At first, the differences between Ambivalence Avenue and Mind Bokeh couldn't be more pronounced. Where AA opened with it's title track, a warm and inviting layering of Wilkinson's smooth, fuzzed-out voice, MB opts for something much darker and less inviting in Excuses. The song takes over two minutes to fully form before Wilkinson's voice gets involved, bubbling into existence in a way that reminds of Avey Tare's Down There. It's an intriguing exercise in both darkness and patience for a guy who usually doesn't visit those kinds of places, but only the last minute or so could really be called exciting. While decidedly sunnier than the opener, follow-up track Prententious also floats around in an eerie manner for a minute before the comforting vocals of the chorus arrive, and even then, it's awfully down tempo. On many occasions through out the album, MB almost sounds like Bibio in slow motion.
But Stephen Wilkinson is no dummy: He knows that he makes killer summer-time jams, and he returns to that strength as early as track three, Anything New, which bounds along on a heavy bass beat and any number of slippery synths. It pairs well with Wake Up!, which calls back to the bedroom electro-pop of some of his best, most emotionally rich songs. And while it's all a great listen, there's an overwhelming feeling in the early goings of Mind Bokeh that dreams of matching Avenue might have proved too lofty. An apt illustration comes in the form of Light Sleep, which is funky, groovy, and fun, but when matched right up against the immediately comparable Jealous Of Roses, it begins to sound like a drag. The emphasis on fun simply seems far less prominent this time around. Even the tracks that could stand right beside Wilkinson's best, like the fiery and fast-paced Take Off Your Shirt, could hardly be described as jubilant.

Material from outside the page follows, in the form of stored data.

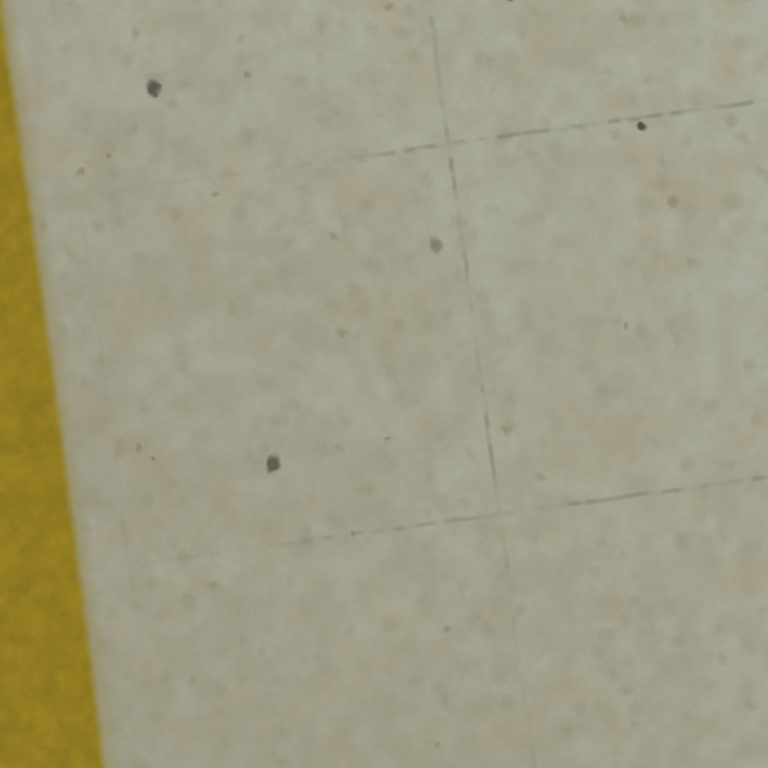
A Shadertoy shader for this texture:

```glsl
// Worn, pale floor tiles with faint crumbled joints beside a yellow painted strip.
// Layered value noise stains the tiles; jittered cells scatter soft specks of dirt.
// All lengths are fractions of the canvas.

const vec3 TILE_WARM = vec3(0.598, 0.584, 0.500);
const vec3 TILE_COOL = vec3(0.664, 0.670, 0.603);
const vec3 STAIN     = vec3(0.535, 0.520, 0.420);
const vec3 BLUSH     = vec3(0.650, 0.590, 0.480);
const vec3 JOINT     = vec3(0.460, 0.455, 0.410);
const vec3 DIRT      = vec3(0.250, 0.235, 0.205);
const vec3 RUST      = vec3(0.430, 0.360, 0.220);
const vec3 FRINGE    = vec3(0.590, 0.560, 0.410);
const vec3 YELLOW    = vec3(0.565, 0.482, 0.135);

const float TILE_SIZE  = 0.486;
const float TILE_ANGLE = 0.137;
const vec2  TILE_CROSS = vec2(0.584, 0.812);

float hash(vec2 p) {
    vec3 q = fract(vec3(p.xyx) * 0.1031);
    q += dot(q, q.yzx + 33.33);
    return fract((q.x + q.y) * q.z);
}

float valueNoise(vec2 p) {
    vec2 cell = floor(p);
    vec2 f = fract(p);
    f = f * f * (3.0 - 2.0 * f);
    float low  = mix(hash(cell), hash(cell + vec2(1, 0)), f.x);
    float high = mix(hash(cell + vec2(0, 1)), hash(cell + vec2(1, 1)), f.x);
    return mix(low, high, f.y);
}

float fbm(vec2 p) {
    float sum = 0.0;
    float weight = 0.5;
    for (int i = 0; i < 4; i++) {
        sum += weight * valueNoise(p);
        p = mat2(1.6, 1.2, -1.2, 1.6) * p + 17.3;
        weight *= 0.5;
    }
    return sum / 0.9375;
}

mat2 rotation(float angle) {
    float c = cos(angle), s = sin(angle);
    return mat2(c, -s, s, c);
}

// Coverage of soft, ragged, slightly stretched specks; "share" of cells hold one.
float specks(vec2 uv, float cells, float share, float radius, float softness, float seed) {
    vec2 home = floor(uv * cells);
    float ragged = 0.8 * (valueNoise(uv * 1.5 / radius + seed) - 0.5);
    float cover = 0.0;
    for (int j = -1; j <= 1; j++) {
        for (int i = -1; i <= 1; i++) {
            vec2 id = home + vec2(i, j);
            vec2 key = id + seed;
            float present = step(hash(key + 71.7), share);
            vec2 center = (id + vec2(hash(key + 3.1), hash(key + 9.4))) / cells;
            vec2 d = rotation(6.283 * hash(key + 27.5)) * (uv - center);
            d.x *= mix(1.0, 1.6, hash(key + 41.2));
            float size = radius * mix(0.6, 1.15, hash(key + 55.8));
            float r = length(d) / size + ragged;
            float strength = mix(0.35, 1.0, hash(key + 13.6));
            cover = max(cover, present * strength * (1.0 - smoothstep(1.0 - softness, 1.0 + softness, r)));
        }
    }
    return cover;
}

// Thin soft line on every tile border of one axis.
float jointLine(float x, float width) {
    float d = abs(fract(x / TILE_SIZE + 0.5) - 0.5) * TILE_SIZE;
    return 1.0 - smoothstep(0.0, width, d);
}

vec3 tileColor(vec2 uv) {
    // Cool light falls from the upper right, broken by small cloudy mottling.
    float light = 0.50 + 0.36 * (uv.x - 0.5) + 0.38 * (uv.y - 0.5);
    light += 0.38 * (fbm(uv * 8.0) - 0.5) + 0.75 * (fbm(uv * 38.0 + 5.0) - 0.5);
    vec3 color = mix(TILE_WARM, TILE_COOL, clamp(light, 0.0, 1.0));
    color = mix(color, BLUSH, 0.30 * smoothstep(0.52, 0.8, fbm(uv * 20.0 + 40.0)));
    return mix(color, STAIN, 0.30 * specks(uv, 30.0, 0.38, 0.0105, 0.75, 100.0));
}

vec3 addJoints(vec3 color, vec2 uv) {
    vec2 p = rotation(TILE_ANGLE) * (uv - TILE_CROSS);
    p += 0.004 * (vec2(fbm(uv * 24.0), fbm(uv * 24.0 + 30.0)) - 0.5);
    // Joints fade to the left and downwards and are crumbled along their length.
    float wear = mix(0.35, 1.0, smoothstep(0.3, 0.7, valueNoise(uv * 9.0 + 12.0)));
    float crumble = mix(0.15, 1.0, smoothstep(0.25, 0.75, valueNoise(uv * 75.0 + 3.0)));
    float clarity = mix(0.16, 0.50, smoothstep(0.05, 0.65, uv.x));
    clarity *= mix(0.4, 1.0, smoothstep(0.2, 0.4, uv.y)) * wear * crumble;
    float line = max(jointLine(p.x, 0.0056), jointLine(p.y, 0.0056));
    return mix(color, JOINT, clarity * line);
}

void mainImage(out vec4 fragColor, in vec2 fragCoord) {
    vec2 uv = fragCoord / iResolution.xy;

    vec3 color = addJoints(tileColor(uv), uv);
    color = mix(color, RUST, 0.36 * specks(uv, 17.0, 0.10, 0.0058, 0.7, 200.0));
    color = mix(color, DIRT, 0.88 * specks(uv, 7.0, 0.16, 0.0105, 0.55, 300.0));

    // Painted strip: a slanted, soft ragged border that tints the tiles beside it.
    float border = 0.136 * (1.0 - uv.y) + 0.003 * sin(3.14159 * uv.y);
    float fromStrip = uv.x - border + 0.005 * (fbm(uv * 60.0) - 0.5);
    color = mix(color, FRINGE, 0.75 * (1.0 - smoothstep(0.0, 0.026, fromStrip)));
    vec3 paint = YELLOW * (1.0 + 0.16 * (fbm(uv * 60.0 + 8.0) - 0.5));
    color = mix(paint, color, smoothstep(-0.008, 0.007, fromStrip));

    // Faint surface grain.
    color += 0.010 * (valueNoise(uv * vec2(210.0, 180.0)) - 0.5);
    fragColor = vec4(color, 1.0);
}
```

Mind Bokeh, like Ambivalence Avenue, only operates on two levels: good and great. While Bibio's new disc spends a considerable amount more time in the former category, it's certainly not without a visit or two to the other. K is For Kelson is, without question, the album's most blissful tune, and likely its best. Bells and triangles dance around in the background of Wilkinson's heavily manipulated voice, aided by breezy guitar and synth parts, and at 3:29, it's one of the only songs on the album that doesn't overstay its welcome. The other songs on the album's back half are much more content to go without vocals than what came before them, and even when one does feature them, as in the case of More Excuses, they often only stick around for half the track. The shift is more or less reflective of the change-up that Ambivalence Avenue also makes at its mid-section, the quality of both second acts more or less foretold by the first. It's too bad that I can't muster up more enthusiasm for Mind Bokeh, which is without a doubt an above average album. I guess that's just the weight of expectations.